Yesterday, when Yahoo CEO, Jerry Yang formally spelled out the reasons to shareholders for why his board rejected Microsoft’s $42 billion offer, he made it sound like everything was roses:
I wanted to reach out to you personally to let you know why your Board of Directors, after a careful review by Yahoo!’s management along with our financial and legal advisors, believes that Microsoft’s proposal substantially undervalues Yahoo! and is not in the best interests of our stockholders
Of course, communication with one’s shareholders always needs to walk a fine line between sobering and optimistic, but good luck to any shareholders who can’t see through the spin.
So, if not Microsoft, who? It’s obvious that a sale to someone is imminent.
The New York Times is suggesting that a deal is close to being struck with News Corp:

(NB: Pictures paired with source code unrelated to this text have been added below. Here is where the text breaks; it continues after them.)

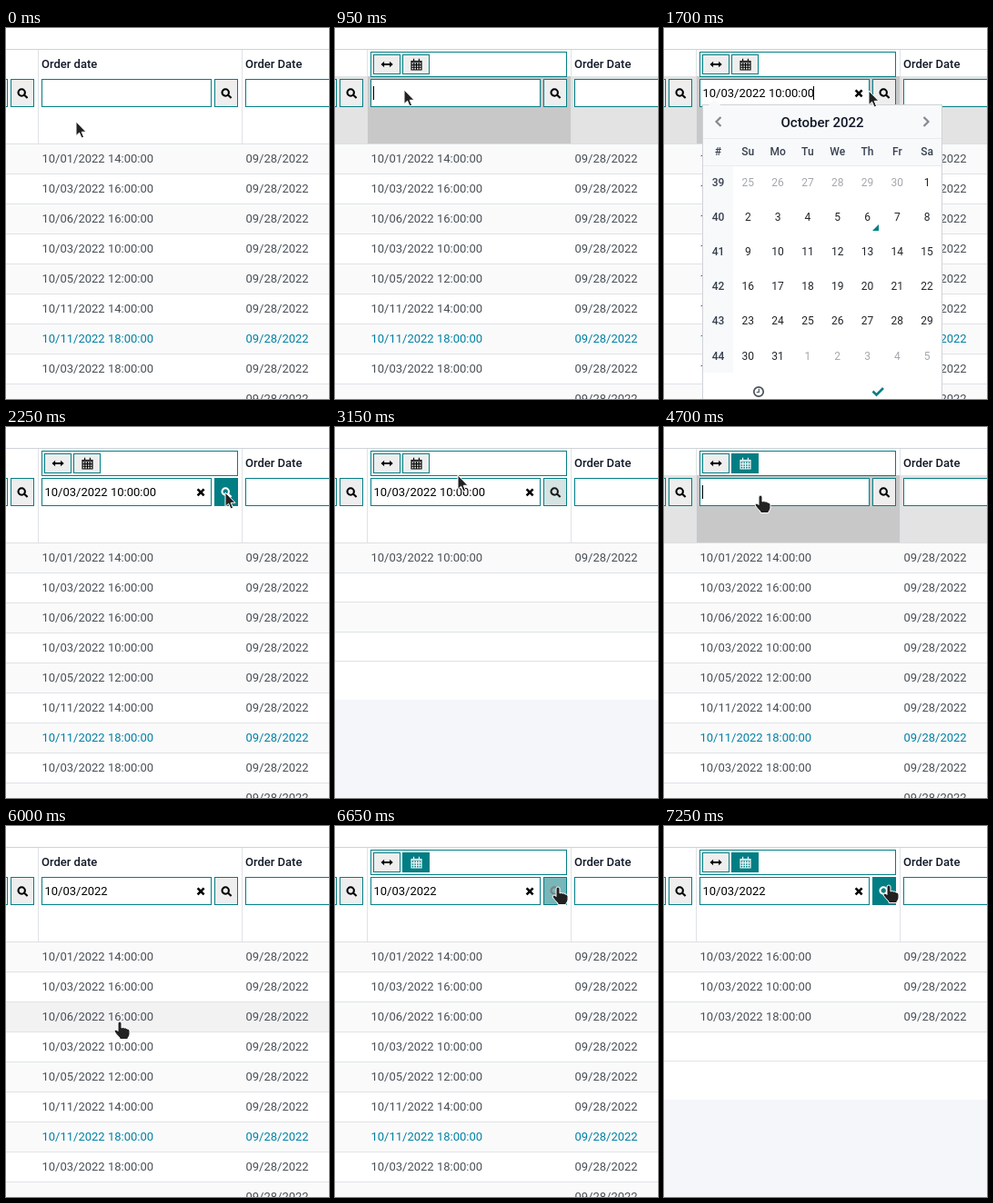
An HTML page that plays this animation: 355 by 408 pixels, repeating every 8.1 s.

```html
<!DOCTYPE html>
<html lang="en">
<head>
<meta charset="utf-8">
<title>Date column filter</title>
<style>
  html, body { margin: 0; width: 100%; height: 100%; overflow: hidden; background: #fff; }
  svg { display: block; }
  text { font: 13px Roboto, sans-serif; fill: #495057; white-space: pre; }
  .title { font-weight: 500; fill: #111827; }
  .value { fill: #000; }
  .link { fill: #0180a5; }
  .month { font-size: 15px; font-weight: 500; fill: #111827; }
  .day { font-size: 12px; fill: #212529; }
  .week { font-size: 12px; font-weight: 500; fill: #374151; }
  .muted { font-size: 12px; fill: #a3a8ad; }
</style>
</head>
<body>
<svg id="stage" width="355" height="408" viewBox="0 0 355 408"></svg>
<script>
const LOOP = 8100, STEP = 50;
const TEAL = '#017e84', LINE = '#dee2e6';
const stage = document.getElementById('stage');

function add(parent, tag, attrs = {}, content) {
  const el = document.createElementNS('http://www.w3.org/2000/svg', tag);
  for (const k in attrs) el.setAttribute(k, attrs[k]);
  if (content !== undefined) el.textContent = content;
  return parent.appendChild(el);
}
const group = (p = stage) => add(p, 'g');
const rect = (p, x, y, width, height, fill) => add(p, 'rect', { x, y, width, height, fill });
const box = (p, x, y, w, h, fill) =>
  add(p, 'rect', { x: x + .5, y: y + .5, width: w - 1, height: h - 1, fill, stroke: TEAL });
const text = (p, x, y, str, cls = '', anchor = 'start') =>
  add(p, 'text', { x, y, class: cls, 'text-anchor': anchor }, str);
const stroke = (p, d, color, width) =>
  add(p, 'path', { d, fill: 'none', stroke: color, 'stroke-width': width });
const show = (el, on) => el.setAttribute('visibility', on ? 'visible' : 'hidden');
const mix = (a, b, k) => `rgb(${a.map((v, i) => Math.round(v + (b[i] - v) * k))})`;
const during = (t, ...spans) => spans.some(([a, b]) => t >= a && t < b);

// Table bodies
function table(dates, lines, end) {
  const g = group();
  rect(g, 0, 128, 355, 280, '#fff');
  lines.forEach((y, i) => {
    const top = i ? lines[i - 1] + 1 : 128;
    if (i % 2 === 0) rect(g, 0, top, 355, y - top, '#fafafa');
    rect(g, 0, y, 355, 1, LINE);
  });
  g.hover = rect(g, 0, 128, 355, 32, '#f2f2f3');
  show(g.hover, false);
  dates.forEach((d, i) => {
    const cls = d.startsWith('10/11/2022 18') ? 'link' : '';
    text(g, 39.5, 148 + 33 * i, d, cls);
    text(g, 263.5, 148 + 33 * i, '09/28/2022', cls);
  });
  if (end < 408) rect(g, 0, end, 355, 408 - end, '#f5f6fa');
  return g;
}
const stamp = s => `10/${s.slice(0, 2)}/2022 ${s.slice(3)}:00:00`;
const all = ['01 14', '03 16', '06 16', '03 10', '05 12', '11 14', '11 18', '03 18'].map(stamp);
const full = table([...all, ''], Array.from({ length: 9 }, (_, i) => 160 + 33 * i), 408);
const byTime = table([all[3]], [160, 192, 225, 257], 300);
const byDay = table([all[1], all[3], all[7]], [160, 193, 226, 258], 301);

// Header
const head = group();
rect(head, 0, 0, 355, 127, '#fff');
rect(head, 0, 23, 355, 1, '#cfd2d6');
rect(head, 0, 127, 355, 1, '#dcdfe2');
const focus = group(head);
rect(focus, 0, 53, 355, 74, '#e3e3e3');
rect(focus, 36, 53, 223, 74, '#c8c8c8');
for (const x of [35, 259]) rect(head, x, 24, 1, 103, LINE);
text(head, 39, 44, 'Order date', 'title');
text(head, 263, 44, 'Order Date', 'title');
const sort = add(head, 'path', { d: 'M106 37.5h8l-4 4.5z', fill: '#bbb' });

function searchButton(x) {
  const bg = box(head, x, 56, 26, 31, '#eeeeee');
  const icon = stroke(head, `M${x + 15.2} 73.7l3.4 3.4M${x + 15.9} 71a3.7 3.7 0 1 1 -7.4 0a3.7 3.7 0 1 1 7.4 0`, '#000', 2.1);
  return { bg, icon };
}
box(head, -20, 56, 22, 31, '#fff');
searchButton(5);
box(head, 39, 56, 187, 31, '#fff');
const search = searchButton(229);
box(head, 263, 56, 120, 31, '#fff');
const value = text(head, 42.5, 76, '', 'value');
const clear = stroke(head, 'M210.6 68.4l7 7M217.6 68.4l-7 7', '#000', 2.6);
const caret = rect(head, 42, 64, 1, 15, '#000');

// Toolbar over the column title
const bar = group();
box(bar, 39, 26, 216, 28, '#fff');
box(bar, 42, 29, 30, 22, '#eeeeee');
add(bar, 'path', { d: 'M50.5 40l3.6-3.3v2.4h6v-2.4l3.6 3.3l-3.6 3.3v-2.4h-6v2.4z', fill: '#000' });
const calBg = box(bar, 74, 29, 30, 22, '#eeeeee');
const calIcon = stroke(bar, 'M84 36.5h11v9.5h-11zM84 38h11M84 40.6h11M84 43.3h11M86.8 38v8M89.5 38v8M92.2 38v8M86.6 33.8v2.6M92.4 33.8v2.6', '#000', 1.1);

// Date picker
const picker = group();
const frame = add(picker, 'rect', { x: 42.5, y: 84.5, width: 263, fill: '#fff', stroke: '#cfd2d6' });
add(picker, 'path', { d: 'M49 85l6.5-6.5l6.5 6.5z', fill: '#f8f9fa' });
rect(picker, 43, 85, 262, 67, '#f8f9fa');
rect(picker, 43, 152, 33, 227, '#f8f9fa');
rect(picker, 43, 121, 262, 1, '#e9ecef');
rect(picker, 43, 151, 262, 1, '#e9ecef');
const cell = rect(picker, 0, 0, 33, 38, '#e9ecef');
stroke(picker, 'M62.5 98l-5 5l5 5M285.5 98l5 5l-5 5', '#868b91', 2.2);
text(picker, 174, 109, 'October 2022', 'month', 'middle');
const colX = c => 59.5 + 32.8 * c, rowY = r => 169.5 + 38.2 * r;
['#', 'Su', 'Mo', 'Tu', 'We', 'Th', 'Fr', 'Sa'].forEach((d, c) =>
  text(picker, colX(c), 140, d, 'week', 'middle'));
for (let r = 0; r < 6; r++) {
  const y = rowY(r) + 4;
  text(picker, colX(0), y, 39 + r, 'week', 'middle');
  for (let c = 0; c < 7; c++) {
    const n = r * 7 + c - 5;
    const inMonth = n > 0 && n < 32;
    const day = n < 1 ? n + 30 : n > 31 ? n - 31 : n;
    text(picker, colX(c + 1), y, day, inMonth ? 'day' : 'muted', 'middle');
  }
}
add(picker, 'path', { d: 'M236 216v7h-7z', fill: TEAL });
const tools = group(picker);
add(tools, 'circle', { cx: 104, cy: 400, r: 5.2, fill: 'none', stroke: '#495057', 'stroke-width': 1.7 });
stroke(tools, 'M104.3 396.8v3.7h-2.6', '#495057', 1.2);
stroke(tools, 'M229.5 399.5l4 4l7.5-7.5', TEAL, 2.6);

// Pointers, drawn with the hot spot at the origin
const ink = { fill: '#222', stroke: '#fff', 'stroke-width': 1, 'stroke-linejoin': 'round' };
const arrow = add(stage, 'path', { d: 'M0 0V15.5L3.6 12.2L6 18L8.6 17L6.2 11.3H11Z', ...ink });
const hand = add(stage, 'path', { d: 'M-2 1Q-2 -1 0 -1Q2 -1 2 1V6Q4 5 5 6Q7 5.5 8 7Q10 6.5 11 9V13Q11 15 9 17V18.5H0V17Q-4 13 -6 10Q-6 8 -4 8Q-3 8 -2 9.5Z', ...ink });

// Pointer path: time, x, y
const path = [
  [0, 77, 103], [150, 77, 103], [300, 76, 68], [1550, 76, 68], [1700, 225, 69],
  [1800, 225, 69], [2000, 241, 72], [2900, 241, 72], [3020, 229, 70], [3150, 135, 53],
  [3300, 90, 40], [3500, 90, 40], [3750, 98, 46], [4100, 98, 46], [4200, 108, 70],
  [4300, 108, 70], [4350, 106, 76], [5250, 106, 76], [5650, 125, 216], [6100, 125, 216],
  [6650, 245, 68], [6900, 245, 68], [7250, 247, 66], [LOOP, 247, 66]
];
function pointer(t) {
  const i = Math.max(1, path.findIndex(p => p[0] >= t));
  const [t0, x0, y0] = path[i - 1], [t1, x1, y1] = path[i];
  const k = Math.max(0, (t - t0) / (t1 - t0));
  return [x0 + (x1 - x0) * k, y0 + (y1 - y0) * k];
}
// Share of the last 150 ms spent over the search button
function searchHover(t) {
  let n = 0;
  for (let i = 0; i < 10; i++) {
    const [x, y] = pointer(Math.max(0, t - 15 * i));
    if (x > 229 && x < 255 && y > 56 && y < 87) n++;
  }
  return n / 10;
}
function paint(btn, icon, k) {
  btn.setAttribute('fill', mix([238, 238, 238], [1, 126, 132], k));
  icon.setAttribute('stroke', mix([0, 0, 0], [255, 255, 255], k));
}

function render(t) {
  const [x, y] = pointer(t);
  const open = during(t, [1050, 2100], [4800, 5900]);
  const timed = during(t, [1350, 3500]), dated = t >= 5900;

  show(byTime, during(t, [2350, 3500]));
  show(byDay, t >= 7100);
  const row = Math.floor((y - 128) / 33);
  show(full.hover, during(t, [6000, 6950]) && row >= 0);
  full.hover.setAttribute('y', 128 + 33 * row);

  show(focus, during(t, [950, 2250], [4700, 6000], [6800, 6950]));
  show(sort, during(t, [3800, 4150]));
  show(bar, during(t, [250, 3500], [4150, 6000]) || (t >= 6150 && y < 127));
  value.textContent = timed ? '10/03/2022 10:00:00' : dated ? '10/03/2022' : '';
  show(clear, timed || dated);
  show(caret, during(t, [950, 1850], [4700, 5300]));
  caret.setAttribute('x', timed ? 164 : 42);
  paint(search.bg, search.icon, searchHover(t));
  paint(calBg, calIcon, Math.min(1, Math.max(0, (t - 3250) / 150)));

  show(picker, open);
  show(tools, open && t < 3000);
  frame.setAttribute('height', t < 3000 ? 340 : 303);
  const c = Math.floor((x - 43) / 32.8), r = Math.floor((y - 151) / 38.2);
  show(cell, open && c > 0 && r >= 0);
  cell.setAttribute('x', 43 + 32.8 * c);
  cell.setAttribute('y', 151 + 38.2 * r);

  show(arrow, t < 3500);
  show(hand, t >= 3500);
  for (const p of [arrow, hand]) p.setAttribute('transform', `translate(${x} ${y})`);
}

const start = performance.now();
function tick() {
  const t = (performance.now() - start) % LOOP;
  render(Math.floor(t / STEP) * STEP);
  requestAnimationFrame(tick);
}
tick();
</script>
</body>
</html>
```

News Corp. and a private equity firm reportedly would buy significant stakes in Yahoo as part of a complex deal designed to push the Sunnyvale-based company’s market value toward $50 billion.
The Times, on the other hand, believe that AOL might be the next to step up:

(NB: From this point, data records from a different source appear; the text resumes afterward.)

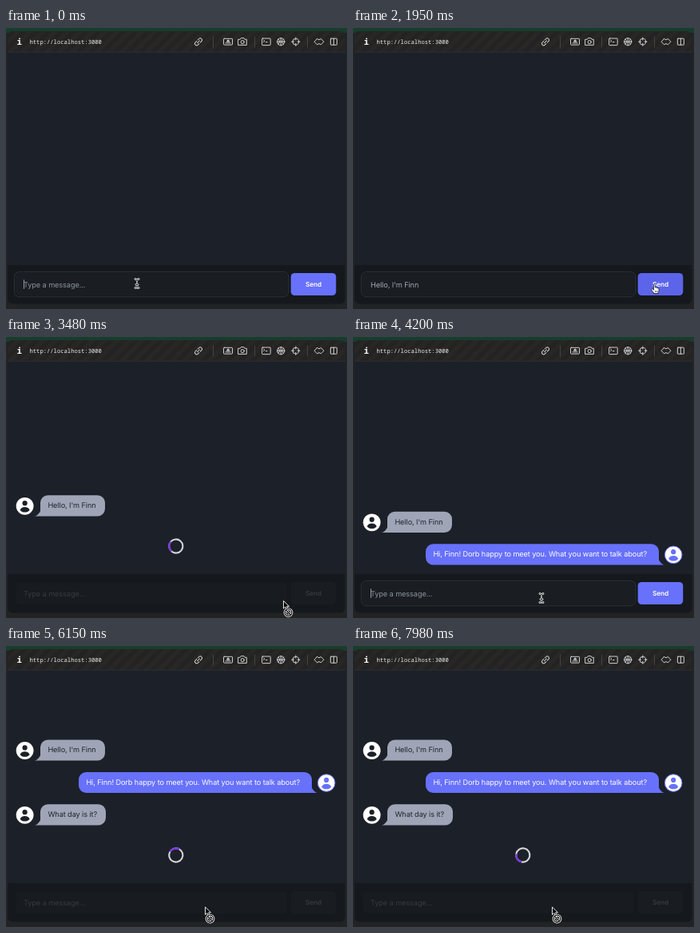
Recreate the animation shown at these times as an HTML page. Size 427x352 px, loop 8000 ms.

```html
<!DOCTYPE html>
<html lang="en">
<head>
<meta charset="utf-8">
<title>Chat demo</title>
<style>
  html, body { margin: 0; width: 100%; height: 100%; overflow: hidden; background: #222325; }
  svg { display: block; width: 427px; height: 352px; }
  text { font: 400 9.2px Inter, sans-serif; letter-spacing: -.1px; white-space: pre; text-rendering: geometricPrecision; }
  .url { font: 500 7.18px "Noto Sans Mono", monospace; letter-spacing: 0; fill: #ececec; }
  .info { font: 700 11px "Noto Sans Mono", monospace; fill: #f4f4f4; }
  .icons { fill: none; stroke: #d9d9d9; stroke-width: .95; stroke-linecap: round; stroke-linejoin: round; }
  .split { stroke: #464646; }
  #label { font-weight: 600; font-size: 8.3px; text-anchor: middle; }
</style>
</head>
<body>
<svg viewBox="0 0 427 352">
  <defs>
    <pattern id="stripes" width="11" height="11" patternUnits="userSpaceOnUse" patternTransform="rotate(45)">
      <rect width="11" height="11" fill="#232323"/>
      <rect width="5.5" height="11" fill="#282726"/>
    </pattern>
    <clipPath id="win"><rect x="2" y="4" width="422.5" height="341.5" rx="6"/></clipPath>

    <g id="person">
      <circle r="3.1" cy="-3.6"/>
      <path d="M-6 5.2C-5-.2 5-.2 6 5.2C3.4 8.6-3.4 8.6-6 5.2Z"/>
    </g>

    <path id="arrow" d="M0 0V9.6L2.3 7.5L3.8 11L5.6 10.2L4.1 6.9H7Z" fill="#000" stroke="#fff" stroke-width=".9" stroke-linejoin="round"/>
    <g id="banned">
      <use href="#arrow"/>
      <circle cx="6" cy="14.6" r="4.4" fill="#111" stroke="#fff" stroke-width="3"/>
      <path d="M2.9 11.5L9.1 17.7" stroke="#fff" stroke-width="2.6"/>
      <circle cx="6" cy="14.6" r="4.4" fill="none" stroke="#111" stroke-width="1.3"/>
      <path d="M2.9 11.5L9.1 17.7" stroke="#111" stroke-width="1.3"/>
    </g>
    <g id="ibeam" fill="none" stroke-linecap="round">
      <path id="beam" d="M-2.3-5.5Q0-5.5 0-4V4Q0 5.5-2.3 5.5M2.3-5.5Q0-5.5 0-4M0 4Q0 5.5 2.3 5.5M-1.3 1.4H1.3" stroke="#fff" stroke-width="2"/>
      <use href="#beam" style="stroke:#000"/>
      <path d="M-2.3-5.5Q0-5.5 0-4V4Q0 5.5-2.3 5.5M2.3-5.5Q0-5.5 0-4M0 4Q0 5.5 2.3 5.5M-1.3 1.4H1.3" stroke="#111" stroke-width=".8"/>
    </g>
    <g id="hand">
      <path d="M-.9.6Q0-.8.9.6V4Q1.9 3.4 2.6 4.4Q3.6 3.8 4.2 4.9Q5.4 4.5 5.6 6V8.2Q5.4 9.6 4.6 10.6V11.6H-.9V10.7Q-2.6 9-4 6.4Q-3.6 5-2.2 6L-.9 7.2Z" fill="#fff" stroke="#111" stroke-width=".8" stroke-linejoin="round"/>
      <path d="M.8 8V10M2.3 8V10M3.8 8V10" stroke="#111" stroke-width=".6"/>
    </g>
  </defs>

  <rect width="427" height="352" fill="#222325"/>
  <rect width="427" height="10" fill="#173d2d"/>
  <rect y="6" width="427" height="346" fill="#222325"/>
  <g clip-path="url(#win)">
    <rect y="4" width="427" height="26.5" fill="url(#stripes)"/>
    <rect y="30" width="427" height="267" fill="#1c2028"/>
    <rect y="297" width="427" height="49" fill="#15181c"/>
    <path d="M0 30.3H427" stroke="#34363a" stroke-width=".7"/>
  </g>

  <text class="info" x="13.6" y="21">i</text>
  <text class="url" x="29.5" y="19.8">http://localhost:3000</text>
  <g class="icons">
    <path class="split" d="M259.5 11V24M311.5 11V24M377.5 11V24"/>
    <g transform="translate(241 17.3) rotate(-45)">
      <path d="M-1-2.2H-3.2A2.2 2.2 0 0 0-3.2 2.2H-1M1-2.2H3.2A2.2 2.2 0 0 1 3.2 2.2H1M-2.2 0H2.2"/>
    </g>
    <rect x="272.5" y="13.3" width="11" height="7.8" rx=".8"/>
    <path d="M275 18.8H281M278 15L276.3 17H279.7Z" fill="#d9d9d9"/>
    <path d="M291 14.3H293.2L294.3 12.6H298L299.1 14.3H301.3V21.4H291Z"/>
    <circle cx="296.2" cy="17.6" r="2.1"/>
    <rect x="320.6" y="13" width="10.6" height="8.6" rx=".8"/>
    <path d="M322.6 15.2L324 16.3L322.6 17.4M325.3 17.6H327"/>
    <circle cx="344.2" cy="17.2" r="4.6"/>
    <path d="M344.2 12.6V21.8M339.6 17.2H348.8M341 14Q344.2 17.2 341 20.4M347.4 14Q344.2 17.2 347.4 20.4"/>
    <circle cx="362.8" cy="17.2" r="3.9"/>
    <path d="M362.8 12V15M362.8 19.4V22.4M357.6 17.2H360.6M365 17.2H368"/>
    <path d="M389.5 13.6Q392 16 394.5 13.6L396 15.2L398 17.2L396 19.2L394.5 20.8Q392 18.4 389.5 20.8L388 19.2L386 17.2L388 15.2Z"/>
    <rect x="406.4" y="13.2" width="8" height="8" rx=".6"/>
    <path d="M410.4 13.2V21.2"/>
  </g>

  <g id="chat"></g>
  <g id="spinner" fill="none" stroke-width="2.1">
    <circle r="8.6" stroke="#d3d5da"/>
    <path d="M-6.08-6.08A8.6 8.6 0 0 1 6.08-6.08" stroke="#7a2fe8"/>
  </g>

  <rect id="ring" x="10.4" y="305.4" width="343.4" height="31.4" rx="6.6" fill="none" stroke="#2e343b"/>
  <rect id="field" x="12.3" y="307.3" width="339.6" height="27.6" rx="4.8" stroke-width=".7"/>
  <text id="typed" x="22" y="324.6"></text>
  <rect id="caret" y="315.3" width=".8" height="11.5" fill="#b4bac6"/>
  <g id="button">
    <rect id="face" x="-28.3" y="-14.1" width="56.6" height="28.2" rx="4.8"/>
    <text id="label" y="3">Send</text>
  </g>
  <use id="pointer"/>
</svg>

<script>
const LOOP = 8000, BLINK = 190, SPIN = 1080;
const $ = id => document.getElementById(id);
const set = (el, attrs) => { for (const k in attrs) el.setAttribute(k, attrs[k]); };

const GREETING = "Hello, I'm Finn", QUESTION = "What day is it?";
const REPLY = "Hi, Finn! Dorb happy to meet you. What you want to talk about?";

// [time, visible characters of the message]
const firstKeys = [[0, 0], [90, 1], [150, 2], [210, 3], [240, 4], [480, 5], [540, 6], [600, 7],
  [660, 8], [720, 9], [780, 10], [870, 11], [1050, 10], [1080, 9], [1500, 10], [1530, 11],
  [1590, 12], [1650, 13], [1680, 14], [1740, 15]];
const secondKeys = [[4220, 0]];
for (let i = 0; i < QUESTION.length; i++) secondKeys.push([4770 + i * 45, i + 1]);

const SENT1 = 2100, ANSWER = 3600, FOCUS = 4140, BLUR = 5730, SENT2 = 5820;

// [time, x, y]
const path = [[0, 164, 320], [1620, 164, 320], [1860, 377.5, 321], [2130, 377.5, 321],
  [2250, 353, 324], [2500, 352, 332], [3060, 347.5, 330.5], [3840, 347.5, 330.5],
  [4080, 236, 327], [5460, 236, 327], [5550, 262, 333], [5670, 352, 322], [5730, 378, 316.5],
  [5850, 378, 316.5], [6120, 249.5, 327], [LOOP, 249.5, 327]];
const shapes = [[0, "ibeam"], [60, ""], [1620, "ibeam"], [1830, "hand"], [SENT1, "banned"],
  [3840, "ibeam"], [4770, ""], [5460, "ibeam"], [5676, "hand"], [5745, "arrow"], [5850, "banned"]];

const lastStep = (table, t) => table.reduce((hit, row) => row[0] <= t ? row : hit, table[0]);

function pointAt(t) {
  const i = path.findIndex(p => p[0] > t), [t0, x0, y0] = path[i - 1], [t1, x1, y1] = path[i];
  const k = (t - t0) / (t1 - t0), e = k * k * (3 - 2 * k);
  return [x0 + (x1 - x0) * e, y0 + (y1 - y0) * e];
}

function message(text, width, mine) {
  const g = document.createElementNS("http://www.w3.org/2000/svg", "g");
  const x = mine ? 43 : 91, r = 9.4, h = 26.2, w = width;
  // bubble and tail, drawn with the tail at the left and mirrored for replies
  const shape = `M-7 ${h}C-4.7 ${h} 0 ${h - 4.7} 0 ${h - 7}V${r}A${r} ${r} 0 0 1 ${r} 0H${w - r}` +
    `A${r} ${r} 0 0 1 ${w} ${r}V${h - r}A${r} ${r} 0 0 1 ${w - r} ${h}Z`;
  const flip = mine ? `translate(${x})` : `translate(${x + w}) scale(-1 1)`;
  const blue = "#6771fb";
  g.innerHTML = `<path d="${shape}" transform="${flip}" fill="${mine ? "#9fa5b6" : blue}"/>
    <text x="${x + 9.4}" y="16" fill="${mine ? "#1f242d" : "#fff"}">${text}</text>
    <g transform="translate(${mine ? 23.6 : 401.2} 13.6)">
      <circle r="${mine ? 10.9 : 10.8}" fill="#fff" stroke="${mine ? "none" : blue}"/>
      <use href="#person" fill="${mine ? "#1c2028" : blue}"/>
    </g>`;
  $("chat").append(g);
  return g;
}
const messages = [message(GREETING, 81, true), message(REPLY, 292, false), message(QUESTION, 82, true)];

function topsAt(t) {
  if (t < SENT1) return [];
  if (t < ANSWER) return [198.2];
  if (t < SENT2) return [218.7, 259.2];
  return [117.4, 157.9, 198.2];
}

function draw(t) {
  const tops = topsAt(t);
  messages.forEach((m, i) => set(m, i < tops.length
    ? { visibility: "visible", transform: `translate(0 ${tops[i]})` }
    : { visibility: "hidden" }));

  const busy = t >= SENT1 && t < ANSWER || t >= SENT2;
  const angle = t < ANSWER ? 265 + (t - 3480) / SPIN * 360 : -15 + (t - 6150) / SPIN * 360;
  set($("spinner"), { visibility: busy ? "visible" : "hidden", transform: `translate(212.8 262) rotate(${angle})` });

  const second = t >= SENT1;
  const focused = t < 2040 || t >= FOCUS && t < BLUR;
  const [since, count] = lastStep(second ? secondKeys : firstKeys, t);
  const value = busy ? "" : (second ? QUESTION : GREETING).slice(0, count);
  const typed = $("typed");
  typed.textContent = value || "Type a message...";
  set(typed, { fill: busy ? "#373b42" : value ? "#a1a8b4" : "#8b929d" });
  const lit = focused && Math.floor(Math.max(0, t - since) / BLINK) % 2 === 0;
  set($("caret"), {
    visibility: lit ? "visible" : "hidden",
    x: 22 + (value ? typed.getComputedTextLength() + .3 : 0)
  });

  set($("ring"), { visibility: focused ? "visible" : "hidden" });
  set($("field"), busy ? { fill: "#181b20", stroke: "#181b20" }
    : { fill: "#1a1e23", stroke: focused ? "#1e2328" : "#2c3238" });

  const [x, y] = pointAt(t), shape = lastStep(shapes, t)[1];
  const hover = !busy && shape && x > 357;
  const pressed = t >= 2040 && t < SENT1 || t >= BLUR && t < SENT2;
  set($("button"), { transform: `translate(385 321) scale(${pressed ? .97 : 1})` });
  set($("face"), { fill: busy ? "#191c20" : hover ? "#5c65ea" : "#6771fb" });
  set($("label"), { fill: busy ? "#363a40" : "#fff" });

  set($("pointer"), {
    href: shape ? "#" + shape : "",
    visibility: shape ? "visible" : "hidden",
    transform: `translate(${x} ${y})`
  });
}

function tick() {
  draw(performance.now() % LOOP);
  requestAnimationFrame(tick);
}
tick();
</script>
</body>
</html>
```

It is also understood that one option being explored is to restart merger talks with AOL, the online business owned by Time Warner. Tie-ups with groups such as Google or Disney are also being considered.
For what it’s worth, the newly launched Industry Standard‘s community place 60% odds on Yahoo succumbing to an alternative bidder (registration required).
Yang is no doubt feeling the pressure, not helped much by a bunch of retiree shareholders trying to flex their shareholder muscle with a law suit. He knows that even if Microsoft ends up as the buyer, he’ll likely be ousted from his position.
Fun times in the hot seat.